=== Section Start ===
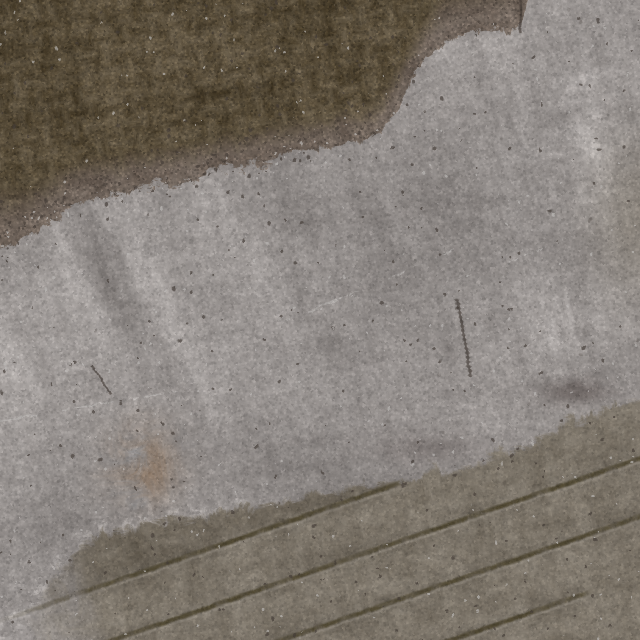
Give the GLSL for this texture, as a Shadertoy shader.

```glsl
// Weathered concrete between a bed of brown soil and grooved paving slabs
const vec3 SOIL_DARK = vec3(0.28, 0.24, 0.17), SOIL_LIGHT = vec3(0.39, 0.345, 0.27);
const vec3 SOIL_RIM = vec3(0.43, 0.385, 0.35), CONCRETE = vec3(0.585, 0.565, 0.555);
const vec3 SLAB = vec3(0.485, 0.455, 0.41), GROOVE = vec3(0.30, 0.27, 0.19);
const vec3 RUST = vec3(0.52, 0.42, 0.33), STAIN = vec3(0.40, 0.37, 0.36);
const vec3 CHALK = vec3(0.74, 0.73, 0.72), DEBRIS = vec3(0.26, 0.23, 0.21);
const float GROOVE_SLOPE = 0.345, GROOVE_START = 0.030, GROOVE_STEP = 0.091;
const float GRAIN = 0.20, PEBBLE = 0.13, ROUGHNESS = 0.035;

vec2 hash2(vec2 p) {
    vec3 q = fract(p.xyx * vec3(0.1031, 0.1030, 0.0973));
    q += dot(q, q.yzx + 33.33);
    return fract((q.xx + q.yz) * q.zy);
}

// Cellular noise: distance to the nearest point, and its random value
vec2 cells(vec2 p) {
    vec2 base = floor(p), best = vec2(9.0, 0.0);
    for (int j = -1; j <= 1; j++)
        for (int i = -1; i <= 1; i++) {
            vec2 cell = base + vec2(i, j), h = hash2(cell + 100.0);
            float d = length(cell + h - p);
            if (d < best.x) best = vec2(d, fract(h.x * 17.3 + h.y * 9.1));
        }
    return best;
}

// Signed brightness of rounded grains
float grains(vec2 p) {
    vec2 c = cells(p);
    return (c.y - 0.5) * (1.0 - smoothstep(0.1, 0.8, c.x));
}

// A sparse share of the cells, as flakes of mixed size
float flakes(vec2 p, float share, float size) {
    vec2 c = cells(p);
    size *= mix(0.35, 1.0, fract(c.y * 91.7));
    return smoothstep(1.0 - share, 1.01 - share, c.y) * (1.0 - smoothstep(0.4 * size, size, c.x));
}

// Layered, warped sines, roughly -0.8 to 0.8
float mottle(vec2 p) {
    float sum = 0.0, amp = 0.5;
    for (int i = 0; i < 6; i++) {
        p = mat2(0.8, 0.6, -0.6, 0.8) * p + 1.7;
        p += 0.7 * sin(p.yx * 1.3 + float(i));
        sum += amp * sin(p.x) * sin(p.y);
        p *= 1.85;
        amp *= 0.62;
    }
    return sum;
}

float blob(vec2 p, float x, float y, float rx, float ry) {
    vec2 q = (p - vec2(x, y)) / vec2(rx, ry);
    return exp(-dot(q, q));
}

float stroke(vec2 p, vec2 a, vec2 b, float width) {
    vec2 d = b - a;
    float t = clamp(dot(p - a, d) / dot(d, d), 0.0, 1.0);
    return 1.0 - smoothstep(0.2 * width, width, length(p - a - d * t));
}

float soilEdge(float x) {
    return 0.61 + 0.07 * smoothstep(0.0, 0.13, x) + 0.21 * max(x - 0.1, 0.0)
         + 0.13 * smoothstep(0.57, 0.70, x) + 0.08 * smoothstep(0.81, 0.84, x);
}

float slabEdge(float x) {
    return 0.135 + 0.19 * x - 0.12 * (1.0 - smoothstep(0.0, 0.16, x)) + 0.045 * smoothstep(0.7, 1.0, x);
}

void mainImage(out vec4 fragColor, in vec2 fragCoord) {
    vec2 uv = fragCoord / iResolution.xy;
    float broad = mottle(uv * 11.0), fine = mottle(uv * 42.0 + 5.0), rough = mottle(uv * 120.0);
    vec2 p = uv + 0.004 * vec2(fine, rough);
    vec2 lean = vec2(uv.x + 0.45 * (uv.y - 0.5) + 0.006 * fine, uv.y);
    float smear = mottle(lean * vec2(30.0, 9.0));

    // Concrete: washed streaks, pale patches and dull areas
    float tone = 0.02 * broad + 0.03 * fine + 0.04 * smear * smoothstep(0.25, 0.45, uv.y);
    tone += 0.06 * blob(lean, 0.15, 0.54, 0.025, 0.13) - 0.07 * blob(lean, 0.195, 0.55, 0.028, 0.12);
    tone += 0.05 * blob(lean, 0.27, 0.54, 0.035, 0.13) - 0.07 * blob(lean, 0.54, 0.69, 0.045, 0.07);
    tone += 0.04 * blob(uv, 0.38, 0.56, 0.11, 0.15) - 0.04 * blob(uv, 0.65, 0.62, 0.17, 0.16);
    tone += 0.06 * blob(p, 0.03, 0.42, 0.09, 0.11) - 0.06 * blob(p, 0.44, 0.27, 0.15, 0.05);
    tone += (0.07 + 0.08 * fine) * (blob(p, 0.92, 0.78, 0.07, 0.11) + blob(p, 0.88, 0.50, 0.08, 0.05));
    tone += 0.05 * blob(p, 0.72, 0.92, 0.06, 0.03) - 0.04 * blob(uv, 0.10, 0.20, 0.08, 0.06);
    vec3 col = CONCRETE + tone;
    col = mix(col, SLAB + 0.04, 0.6 * blob(p, 1.0, 0.66, 0.07, 0.12));
    col = mix(col, RUST, (0.4 + 0.7 * fine) * blob(p, 0.225, 0.27, 0.05, 0.055));
    float stain = 1.2 * blob(p, 0.90, 0.388, 0.05, 0.018) + 0.6 * blob(p, 0.67, 0.30, 0.08, 0.025);
    col = mix(col, STAIN, 0.75 * min(stain, 1.0));

    // Paving slabs with a chalky upper margin and evenly repeated grooves
    float slabDepth = slabEdge(uv.x) - uv.y + 0.016 * fine + 0.012 * rough;
    float slab = smoothstep(-0.008, 0.008, slabDepth) * smoothstep(0.03, 0.20, uv.x + 0.2 * uv.y + 0.05 * fine);
    float row = uv.y - GROOVE_SLOPE * uv.x - GROOVE_START;
    col += 0.08 * exp(-pow(slabDepth / 0.02, 2.0)) * smoothstep(-0.1, 0.4, rough) * (1.0 - smoothstep(0.3, 0.5, uv.x));
    col = mix(col, SLAB + 0.05 * fine + 0.02 * broad - 0.055 * smoothstep(-0.01, 0.02, row), slab);
    for (int k = 0; k < 4; k++) {
        float d = row + GROOVE_STEP * float(k) + 0.0015 * rough + 0.001 * fine;
        float end = k == 0 ? 0.64 : (k == 3 ? 0.93 : 1.1);
        float span = smoothstep(-0.05, 0.22, uv.x) * (1.0 - smoothstep(end - 0.03, end, uv.x));
        col *= 1.0 - 0.10 * span * exp(-abs(d) * 90.0);
        float worn = clamp(0.75 + 0.5 * fine + 0.5 * rough, 0.2, 1.0);
        col = mix(col, GROOVE, span * worn * (1.0 - smoothstep(0.001, 0.006, abs(d))));
        col += 0.10 * span * (1.0 - worn * 0.6) * (1.0 - smoothstep(0.0, 0.004, abs(d + 0.007)));
    }

    // Soil with a paler ragged rim
    float depth = uv.y - soilEdge(uv.x) + 0.012 * fine + 0.010 * rough;
    float soil = smoothstep(-0.003, 0.003, depth);
    float rim = 0.05 + 0.04 * exp(-uv.x * 12.0) + 0.03 * smoothstep(0.6, 0.75, uv.x);
    vec3 earth = mix(SOIL_DARK, SOIL_LIGHT, clamp(0.5 + 0.35 * broad + 0.4 * fine + 0.4 * rough, 0.0, 1.0));
    col = mix(col, mix(SOIL_RIM + 0.06 * fine, earth, smoothstep(0.3 * rim, 1.3 * rim, depth)), soil);

    // Broken cracks, scratches and a twig
    float pale = stroke(p, vec2(0.45, 0.50), vec2(0.575, 0.553), 0.0025) + stroke(p, vec2(0.575, 0.553), vec2(0.71, 0.61), 0.002)
        + stroke(p, vec2(0.79, 0.59), vec2(0.90, 0.635), 0.002) + stroke(p, vec2(0.0, 0.343), vec2(0.31, 0.395), 0.002);
    col = mix(col, CHALK, 0.5 * min(pale, 1.0) * smoothstep(-0.3, 0.4, fine + rough));
    float twig = stroke(p, vec2(0.714, 0.531), vec2(0.736, 0.414), 0.004 + 0.0015 * sin(uv.y * 900.0))
        + stroke(p, vec2(0.143, 0.427), vec2(0.172, 0.385), 0.003) + stroke(p, vec2(0.812, 1.0), vec2(0.814, 0.95), 0.003);
    col = mix(col, DEBRIS, 0.65 * min(twig, 1.0));

    // Grain, grit and debris gathered along the soil edge
    col *= 1.0 + (GRAIN + 0.22 * soil) * grains(uv * 230.0) + PEBBLE * grains(uv * 120.0 + 9.0);
    col += ROUGHNESS * rough;
    float nearEdge = exp(-pow((depth - 0.012) / 0.03, 2.0)) * (1.0 - smoothstep(0.60, 0.72, uv.x));
    col = mix(col, DEBRIS, 0.65 * flakes(p * 95.0 + 7.0, 0.045 + 0.25 * nearEdge, 0.42));
    col = mix(col, CHALK, 0.65 * flakes(p * 120.0 + 31.0, 0.03 + 0.07 * nearEdge, 0.4));
    fragColor = vec4(clamp(col, 0.0, 1.0), 1.0);
}
```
=== Section End ===
§ **Exercise description**
Scan the records above for the word "tone" and return every line where it occurs.

§ **Solution to this problem**
    float tone = 0.02 * broad + 0.03 * fine + 0.04 * smear * smoothstep(0.25, 0.45, uv.y);
    tone += 0.06 * blob(lean, 0.15, 0.54, 0.025, 0.13) - 0.07 * blob(lean, 0.195, 0.55, 0.028, 0.12);
    tone += 0.05 * blob(lean, 0.27, 0.54, 0.035, 0.13) - 0.07 * blob(lean, 0.54, 0.69, 0.045, 0.07);
    tone += 0.04 * blob(uv, 0.38, 0.56, 0.11, 0.15) - 0.04 * blob(uv, 0.65, 0.62, 0.17, 0.16);
    tone += 0.06 * blob(p, 0.03, 0.42, 0.09, 0.11) - 0.06 * blob(p, 0.44, 0.27, 0.15, 0.05);
    tone += (0.07 + 0.08 * fine) * (blob(p, 0.92, 0.78, 0.07, 0.11) + blob(p, 0.88, 0.50, 0.08, 0.05));
    tone += 0.05 * blob(p, 0.72, 0.92, 0.06, 0.03) - 0.04 * blob(uv, 0.10, 0.20, 0.08, 0.06);
    vec3 col = CONCRETE + tone;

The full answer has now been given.